The Irish Independent on Sunday carried a comment piece from Dublin Professor Colum Kenny, which criticised Irish politicians who have sought to lay the blame for the failure of the referendum on the Lisbon Treaty at the feet of the media, rather than accept their own failures to engage the public in a dialogue.
He writes, “The Committee on the Constitution seems to be angling to find a way to discourage broadcasters from giving equal time to both sides during referendum campaigns.”
But, as he points out, the media debate can be outweighed by symbolic messages, such as, “When the Taoiseach and the Irish EU commissioner both indicated that they had not fully read the Lisbon Treaty, they sent a symbolic signal of immense force to the electorate… voters were immediately freed to reject the document when even two highly-paid and highly-placed public figures -- who have access to highly qualified advisors -- appeared to find it incomprehensible.”
“The extent to which the legislative agenda of national parliaments is now largely set by EU initiatives and directives is not generally acknowledged by politicians.
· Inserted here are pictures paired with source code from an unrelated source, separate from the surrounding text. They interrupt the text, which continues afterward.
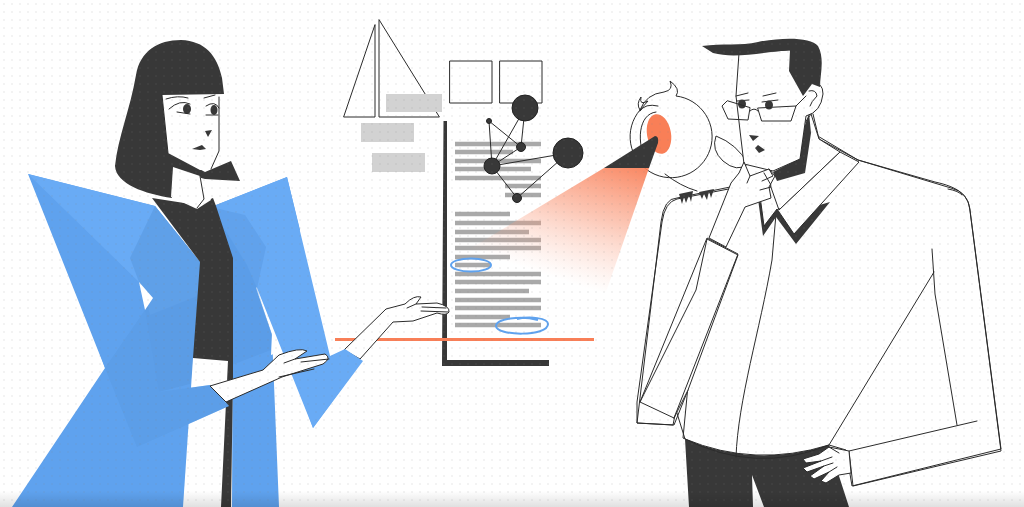
<!DOCTYPE html>
<html lang="en">
<head>
<meta charset="utf-8">
<title>Two people reviewing a document</title>
<style>
:root {
  --paper: #ffffff;
  --ink: #383838;
  --line: #2b2b2b;
  --blue: #5fa2ee;
  --blue-light: #69abf5;
  --blue-shade: #5898df;
  --orange: #f97f57;
  --bar: #a9a9a9;
  --label: #d2d2d2;
}
html, body { margin: 0; height: 100%; overflow: hidden; background: var(--paper); }
svg { display: block; width: 1024px; height: 507px; }
.ink { fill: var(--ink); }
.paper { fill: var(--paper); }
.blue { fill: var(--blue); }
.light { fill: var(--blue-light); }
.shade { fill: var(--blue-shade); }
.orange { fill: var(--orange); }
.label { fill: var(--label); }
.line { fill: none; stroke: var(--line); stroke-width: 1; stroke-linejoin: round; stroke-linecap: round; }
.outlined { fill: var(--paper); stroke: var(--line); stroke-width: 1; stroke-linejoin: round; }
.bars { stroke: var(--bar); stroke-width: 4.5; fill: none; }
.ring { fill: none; stroke: var(--blue); stroke-width: 2; }
</style>
</head>
<body>
<svg viewBox="0 0 1024 507" role="img" aria-label="A woman in a blue coat presents a document to a man in thought, while a floating eye scans the text">
  <defs>
    <pattern id="dots" width="8" height="8" patternUnits="userSpaceOnUse">
      <circle cx="4" cy="4" r="0.7" fill="#777" opacity="0.26"/>
    </pattern>
    <linearGradient id="beam" gradientUnits="userSpaceOnUse" x1="625" y1="165" x2="585" y2="288">
      <stop offset="0" stop-color="#f97f57" stop-opacity="0.9"/>
      <stop offset="0.45" stop-color="#f98f6c" stop-opacity="0.5"/>
      <stop offset="1" stop-color="#fbb39b" stop-opacity="0"/>
    </linearGradient>
    <linearGradient id="floor" x1="0" y1="0" x2="0" y2="1">
      <stop offset="0" stop-color="#000" stop-opacity="0"/>
      <stop offset="1" stop-color="#000" stop-opacity="0.12"/>
    </linearGradient>
  </defs>

  <rect class="paper" width="1024" height="507"/>

  <g id="diagram">
    <path class="line" d="M375 25V117H344ZM379 20V117H439Z"/>
    <path class="line" d="M450 61H492V103H450ZM500 61H542V103H500Z"/>
    <rect class="label" x="386" y="94" width="56" height="18"/>
    <rect class="label" x="361" y="123" width="53" height="19"/>
    <rect class="label" x="372" y="153" width="53" height="19"/>
  </g>

  <g id="document">
    <path class="bars" d="M455 144H541M455 152H513M455 161H541M455 169H531M455 178H541M505 186H541M505 195H541"/>
    <path class="bars" d="M455 214H510M455 223H541M455 232H529M455 240H541M455 248H541M455 257H510M455 265H491M455 274H541M455 282H541M455 291H529M455 300H541M455 308H541M455 317H510M455 325H541"/>
    <path class="ink" d="M443.500 121H447V360H549V366H442Z"/>
    <ellipse class="ring" cx="471" cy="265" rx="20" ry="6.500"/>
    <path class="ring" d="M538 320C520 315 496 319 496 326C496 336 548 337 548 324C548 318 530 316 517 319"/>
    <rect class="orange" x="335" y="338" width="259" height="3"/>
  </g>

  <g id="network">
    <path class="line" d="M489 121L521 147L525 108L492 166L521 147M489 121L492 166L568 153L517 198L492 166"/>
    <g class="ink" stroke="#222">
      <circle cx="525" cy="108" r="13"/>
      <circle cx="568" cy="153" r="15"/>
      <circle cx="492" cy="166" r="8"/>
      <circle cx="521" cy="147" r="4.500"/>
      <circle cx="517" cy="198" r="4.500"/>
      <circle cx="489" cy="121" r="2.500"/>
    </g>
  </g>

  <g id="woman">
    <g id="woman-coat">
      <path class="blue" d="M28 174L155 206L200 262L194 358L184 507H12L105 368Z"/>
      <path class="blue" d="M211 207L287 177L300 230L256 288L272 335L279 507H232L233 262Z"/>
      <path class="light" d="M28 174L155 206L200 262V295L150 315L142 285Z"/>
      <path class="shade" d="M155 206L200 262L196 350L190 384L159 392L145 310L153 298L139 282L130 258Z" opacity="0.55"/>
      <path class="light" d="M211 207L287 177L330 356L362 361L313 428L257 288L247 265Z"/>
      <path class="shade" d="M211 207L245 215L266 247L257 288L272 334L271 350L232 365V258Z" opacity="0.45"/>
      <path class="paper" d="M139 282L153 298L145 310Z"/>
      <path class="paper" d="M257 290L281 351L271 355L272 333Z"/>
    </g>
    <path class="paper" d="M193 358L228 361L222 507H183Z"/>
    <path class="ink" d="M152 198L197 205L213 198L216 206L233 258V376L231 507H221L228 361L193 358L200 262Z"/>
    <g id="woman-hair">
      <path class="ink" d="M115 166C118 137 130 110 136 75C140 51 158 40 181 40C205 41 217 55 222 78L224 94L162 95L168 152L205 172L231 161L240 181L205 179L174 171L172 198C145 194 116 184 115 166Z"/>
    </g>
    <path class="paper" d="M173 167L200 176L211 200L197 209L171 197Z"/>
    <path class="line" d="M200 176L204 199L197 208"/>
    <g id="woman-face">
      <path class="paper" d="M162 95H224L219 118V151L210 170L200 170L168 153Z"/>
      <path class="line" d="M162 95L168 153M219 97V151L211 169"/>
      <path class="line" stroke-width="2" d="M169 109Q180 99 190 104M206 106Q215 100 219 108M166 99Q178 95 188 98M204 98L215 95"/>
      <ellipse class="ink" cx="187" cy="109" rx="4" ry="5"/>
      <ellipse class="ink" cx="214" cy="110" rx="3.500" ry="5"/>
      <path class="line" d="M177 112L190 114M206 115H218"/>
      <path class="ink" d="M205 131L212 130L208 137ZM192 149L202 145L206 149L200 150Z"/>
    </g>
    <g id="woman-far-arm">
      <path class="outlined" d="M344 350L386 309L405 304Q414 295 421 297L416 304L437 303Q450 306 449 312Q447 316 437 313L413 321L393 322L360 359Z"/>
      <path class="line" d="M416 304L407 308M422 307L446 308M421 311L448 312"/>
      <path class="light" d="M330 356L345 349L363 361L313 428L294 375Z"/>
    </g>
    <g id="woman-near-arm">
      <path class="blue" d="M65 255L135 282L159 392L210 385L229 406L137 447L105 368Z"/>
      <path class="shade" d="M105 368L145 310L159 392L210 385L229 406L137 447Z" opacity="0.4"/>
      <path class="outlined" d="M210 386L263 370L279 355Q300 347 307 351L295 359L325 354Q332 358 323 364L282 377L226 402Z"/>
      <path class="line" d="M295 359L284 363M301 362L329 359M279 377L314 369"/>
    </g>
  </g>

  <g id="eye-creature">
    <path class="outlined" d="M716 136Q711 150 723 161Q737 173 748 164Q737 144 716 136Z"/>
    <path class="outlined" d="M640 110Q646 94 664 92Q674 90 670 81Q681 89 676 96A41 41 0 1 1 640 110Q636 104 641 97Q639 106 648 101Z"/>
    <path class="line" d="M640 111Q645 103 658 106M647 164C636 143 638 114 656 112"/>
    <ellipse class="orange" cx="659" cy="134" rx="12" ry="20" transform="rotate(-10 659 134)"/>
    <path class="line" d="M665 174Q680 186 697 191"/>
    <path fill="url(#beam)" d="M604 168H649L606 292L443 276V265Z"/>
    <path class="ink" d="M655 136Q659 136 658 143L649 168H604Z"/>
  </g>

  <g id="man">
    <path class="ink" d="M685 439Q755 468 829 445L849 507H764L752 475L753 507H689Z"/>
    <path class="outlined" stroke="none" d="M811 132L858 160L951 188Q968 192 970 210L1001 449L852 486L846 450L829 445Q755 468 685 439L676 410L673 425L637 423L661 222Q664 198 677 198L764 180Z"/>
    <g id="man-shirt">
      <path class="line" d="M813 114L819 139L858 160L935 182C958 187 969 195 970 211L1001 451L853 486L849 451L977 421"/>
      <path class="line" d="M744 186L677 199Q665 202 662 222L637 402V423L674 425L688 390M674 418L691 364M690 365L683 438Q755 475 829 445L934 272M932 249L935 294L957 425M776 214L772 260C760 330 738 400 736 457M948 189Q959 191 962 195"/>
      <path class="ink" d="M679 194L682 204L684 197L686 203L689 195L691 202L693 191ZM699 192L702 199L704 194L707 200L709 191L711 198L714 189Z"/>
    </g>
    <g id="man-neck">
      <path class="outlined" d="M811 114L819 139L840 152L778 211L765 180Z"/>
      <path class="ink" d="M809 113L811 133L805 173L777 181L773 172L800 158L804 128Z"/>
    </g>
    <g id="man-collar">
      <path class="ink" d="M758 199L763 236L776 217L796 244L830 202L788 214L779 208L768 213Z"/>
      <path class="outlined" d="M758 181L764 226L777 209L794 234L859 162L840 152L779 210L768 179Z"/>
    </g>
    <g id="man-head">
      <path class="outlined" d="M739 53L736 96L741 139L744 164L773 171L800 159L806 116Q821 112 823 94Q823 82 812 83L790 50Z"/>
      <path class="ink" d="M702 46C722 43 741 46 758 42C782 37 811 37 818 46C825 59 820 75 820 87L812 84L803 96L789 71L790 50C764 52 735 59 713 53Z"/>
      <path class="line" d="M809 91Q816 89 817 96Q811 102 810 106"/>
      <path class="line" stroke-width="2" d="M736 96L748 93M763 96L776 93M737 101L749 100M762 102L778 100"/>
      <ellipse class="ink" cx="742" cy="104" rx="4" ry="4.500"/>
      <ellipse class="ink" cx="769" cy="105" rx="4" ry="4.500"/>
      <path class="line" d="M727 101L722 106L728 119L748 120L750 108ZM758 108L796 106L791 121H762ZM750 111Q754 107 758 111M796 106L806 96"/>
      <path class="ink" d="M749 135L759 136L753 141ZM755 148L758 145L765 150L759 153Z"/>
    </g>
    <g id="man-raised-arm">
      <path class="outlined" stroke="none" d="M707 239L738 255L688 390L674 418L640 402L696 290Z"/>
      <path class="line" d="M640 402L707 238L738 254L674 418"/>
      <path class="outlined" d="M709 238L731 183L739 173L744 162L750 176L769 169L775 176L769 187L771 198L745 207L726 247Z"/>
      <path class="line" d="M750 176L747 183M769 169L773 176L762 181M771 187L760 190M764 173L771 185"/>
    </g>
    <g id="man-hip-hand">
      <path class="outlined" d="M849 451L829 447L819 454L803 459L806 463L821 461L803 468L807 472L824 466L810 476L814 479L829 472L821 481L826 483L839 475L851 473Z"/>
      <path class="line" d="M821 461L832 457M824 466L833 463M829 472L837 467M829 447L839 453"/>
    </g>
  </g>

  <rect id="dot-grid" width="1024" height="507" fill="url(#dots)"/>
  <rect id="floor-shadow" y="491" width="1024" height="16" fill="url(#floor)"/>
</svg>
</body>
</html>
Voters might treat EU proposals with greater interest and respect if it were.”
He goes on to argue, “What is crucial from a communications perspective is a commitment by elected representatives to earn their considerable incomes and perks by working harder to convince the public of the benefits of Lisbon and the relevance of the EU. Don't blame the media, please, for a political failure.”
How refreshing to hear an argument for apportioning blame where it belongs, rather than attempt to scapegoat the media for failing to fall in line with a political agenda.